RECORD SET:
————————
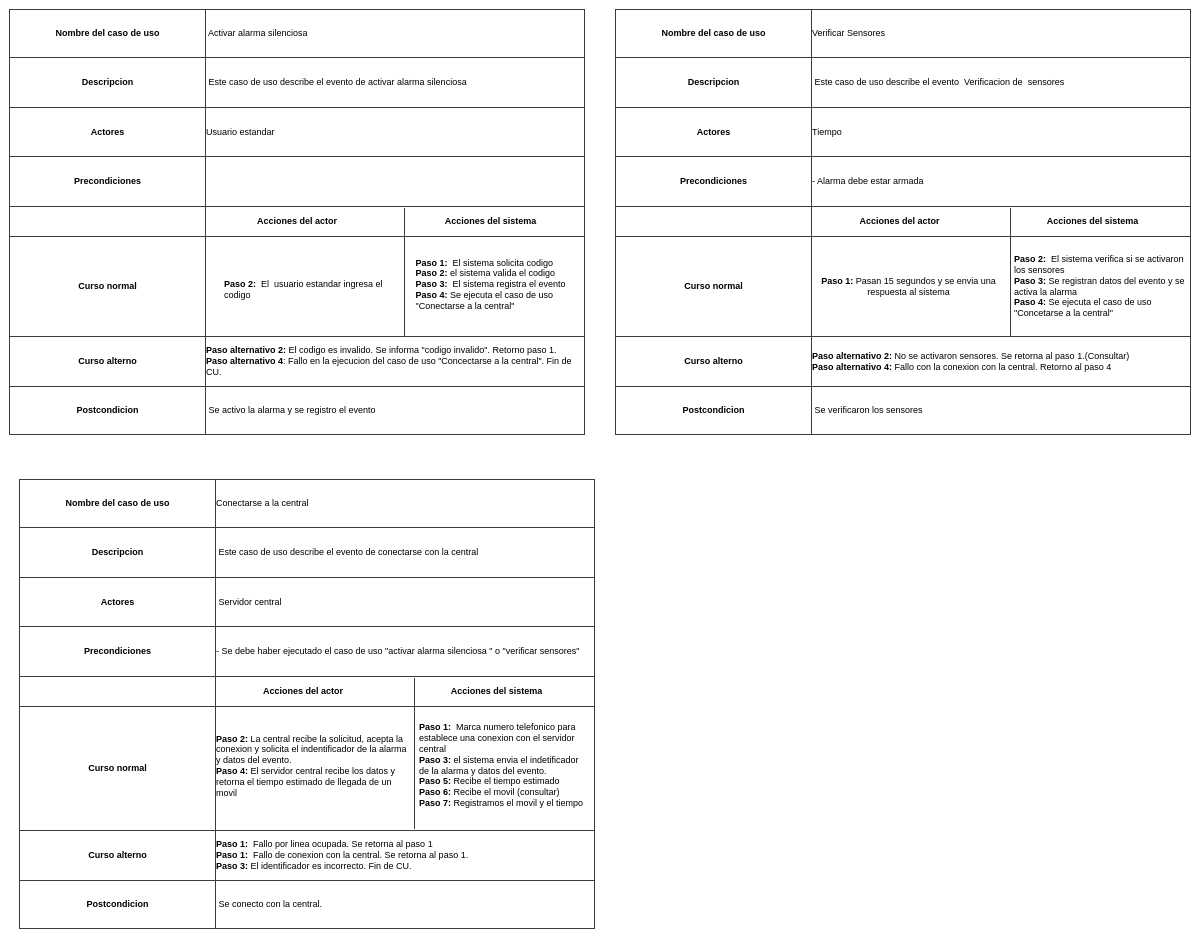
<!DOCTYPE html>
<html lang="es">
<head>
<meta charset="utf-8">
<title>Casos de uso</title>
<style>
:root { --paper: #fff; --ink: #000; --rule: #3c3c3c; }
* { box-sizing: border-box; margin: 0; }
body { width: 1200px; height: 937px; overflow: hidden; background: var(--paper); color: var(--ink); font: 9px/10.8px "Liberation Sans", Arial, sans-serif; }
main { display: grid; grid-template-columns: 576px 576px; column-gap: 30px; row-gap: 44px; padding: 9px 0 0 9px; align-items: start; }
.use-case { display: grid; width: 576px; grid-template-columns: 196px 199px 180px; grid-template-rows: 48px 50px 49px 50px 30px var(--flow-height, 100px) 50px 48px; border-top: 1px solid var(--rule); border-left: 1px solid var(--rule); }
.connect { --flow-height: 124px; margin-left: 10px; }
.use-case > * { display: flex; align-items: center; border-bottom: 1px solid var(--rule); white-space: pre; }
.label { justify-content: center; border-right: 1px solid var(--rule); font-size: 9px; font-weight: bold; }
.value { grid-column: 2 / 4; border-right: 1px solid var(--rule); }
.system { border-right: 1px solid var(--rule); }
.head { justify-content: center; font-size: 9px; font-weight: bold; }
.actor { position: relative; }
.actor::after { content: ""; position: absolute; right: 0; top: 0; bottom: var(--divider-end, 0); width: 1px; background: var(--rule); }
.actor.head::after { top: 1px; bottom: -1px; }
.connect .actor:not(.head) { --divider-end: 1px; }
.silent .actor.head { padding-right: 17px; }
.silent .system.head { padding-right: 8px; }
.silent .actor.flow { padding: 6px 0 0 18px; }
.silent .system.flow { padding: 0 0 4px 10.5px; }
.sensors .actor.head { padding-right: 24px; }
.sensors .system.head { padding-right: 16px; }
.sensors .actor.flow { justify-content: center; padding-right: 6px; text-align: center; }
.sensors .system.flow { padding-left: 3px; }
.connect .actor.head { padding-right: 25px; }
.connect .system.head { padding-right: 16px; }
.connect .actor.flow { padding-bottom: 5px; }
.connect .system.flow { padding: 0 0 6px 4px; }
</style>
</head>
<body>
<main>
<section class="use-case silent">
  <h2 class="label">Nombre del caso de uso</h2>
  <div class="value"><p> Activar alarma silenciosa</p></div>
  <h3 class="label">Descripcion</h3>
  <div class="value"><p> Este caso de uso describe el evento de activar alarma silenciosa</p></div>
  <h3 class="label">Actores</h3>
  <div class="value"><p>Usuario estandar</p></div>
  <h3 class="label">Precondiciones</h3>
  <div class="value"></div>
  <div class="label"></div>
  <h4 class="actor head">Acciones del actor</h4>
  <h4 class="system head">Acciones del sistema</h4>
  <h3 class="label">Curso normal</h3>
  <div class="actor flow"><p><b>Paso 2:</b>  El  usuario estandar ingresa el<br>codigo</p></div>
  <div class="system flow"><p><b>Paso 1:</b>  El sistema solicita codigo<br><b>Paso 2:</b> el sistema valida el codigo<br><b>Paso 3:</b>  El sistema registra el evento<br><b>Paso 4:</b> Se ejecuta el caso de uso<br>"Conectarse a la central"</p></div>
  <h3 class="label">Curso alterno</h3>
  <div class="value"><p><b>Paso alternativo 2:</b> El codigo es invalido. Se informa "codigo invalido". Retorno paso 1.<br><b>Paso alternativo 4</b>: Fallo en la ejecucion del caso de uso "Concectarse a la central". Fin de<br>CU.</p></div>
  <h3 class="label">Postcondicion</h3>
  <div class="value"><p> Se activo la alarma y se registro el evento</p></div>
</section>

<section class="use-case sensors">
  <h2 class="label">Nombre del caso de uso</h2>
  <div class="value"><p>Verificar Sensores</p></div>
  <h3 class="label">Descripcion</h3>
  <div class="value"><p> Este caso de uso describe el evento  Verificacion de  sensores</p></div>
  <h3 class="label">Actores</h3>
  <div class="value"><p>Tiempo</p></div>
  <h3 class="label">Precondiciones</h3>
  <div class="value"><p>- Alarma debe estar armada</p></div>
  <div class="label"></div>
  <h4 class="actor head">Acciones del actor</h4>
  <h4 class="system head">Acciones del sistema</h4>
  <h3 class="label">Curso normal</h3>
  <div class="actor flow"><p><b>Paso 1:</b> Pasan 15 segundos y se envia una<br>respuesta al sistema</p></div>
  <div class="system flow"><p><b>Paso 2:</b>  El sistema verifica si se activaron<br>los sensores<br><b>Paso 3:</b> Se registran datos del evento y se<br>activa la alarma<br><b>Paso 4:</b> Se ejecuta el caso de uso<br>"Concetarse a la central"</p></div>
  <h3 class="label">Curso alterno</h3>
  <div class="value"><p><b>Paso alternativo 2:</b> No se activaron sensores. Se retorna al paso 1.(Consultar)<br><b>Paso alternativo 4:</b> Fallo con la conexion con la central. Retorno al paso 4</p></div>
  <h3 class="label">Postcondicion</h3>
  <div class="value"><p> Se verificaron los sensores</p></div>
</section>

<section class="use-case connect">
  <h2 class="label">Nombre del caso de uso</h2>
  <div class="value"><p>Conectarse a la central</p></div>
  <h3 class="label">Descripcion</h3>
  <div class="value"><p> Este caso de uso describe el evento de conectarse con la central</p></div>
  <h3 class="label">Actores</h3>
  <div class="value"><p> Servidor central</p></div>
  <h3 class="label">Precondiciones</h3>
  <div class="value"><p>- Se debe haber ejecutado el caso de uso "activar alarma silenciosa " o "verificar sensores"</p></div>
  <div class="label"></div>
  <h4 class="actor head">Acciones del actor</h4>
  <h4 class="system head">Acciones del sistema</h4>
  <h3 class="label">Curso normal</h3>
  <div class="actor flow"><p><b>Paso 2:</b> La central recibe la solicitud, acepta la<br>conexion y solicita el indentificador de la alarma<br>y datos del evento.<br><b>Paso 4:</b> El servidor central recibe los datos y<br>retorna el tiempo estimado de llegada de un<br>movil</p></div>
  <div class="system flow"><p><b>Paso 1:</b>  Marca numero telefonico para<br>establece una conexion con el servidor<br>central<br><b>Paso 3:</b> el sistema envia el indetificador<br>de la alarma y datos del evento.<br><b>Paso 5:</b> Recibe el tiempo estimado<br><b>Paso 6:</b> Recibe el movil (consultar)<br><b>Paso 7:</b> Registramos el movil y el tiempo</p></div>
  <h3 class="label">Curso alterno</h3>
  <div class="value"><p><b>Paso 1:</b>  Fallo por linea ocupada. Se retorna al paso 1<br><b>Paso 1:</b>  Fallo de conexion con la central. Se retorna al paso 1.<br><b>Paso 3:</b> El identificador es incorrecto. Fin de CU.</p></div>
  <h3 class="label">Postcondicion</h3>
  <div class="value"><p> Se conecto con la central.</p></div>
</section>
</main>
</body>
</html>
————————
EXERCISE PROMPT: Work through the listing above and report how many lines include the string "center", with no other text.

FINAL ANSWER: 4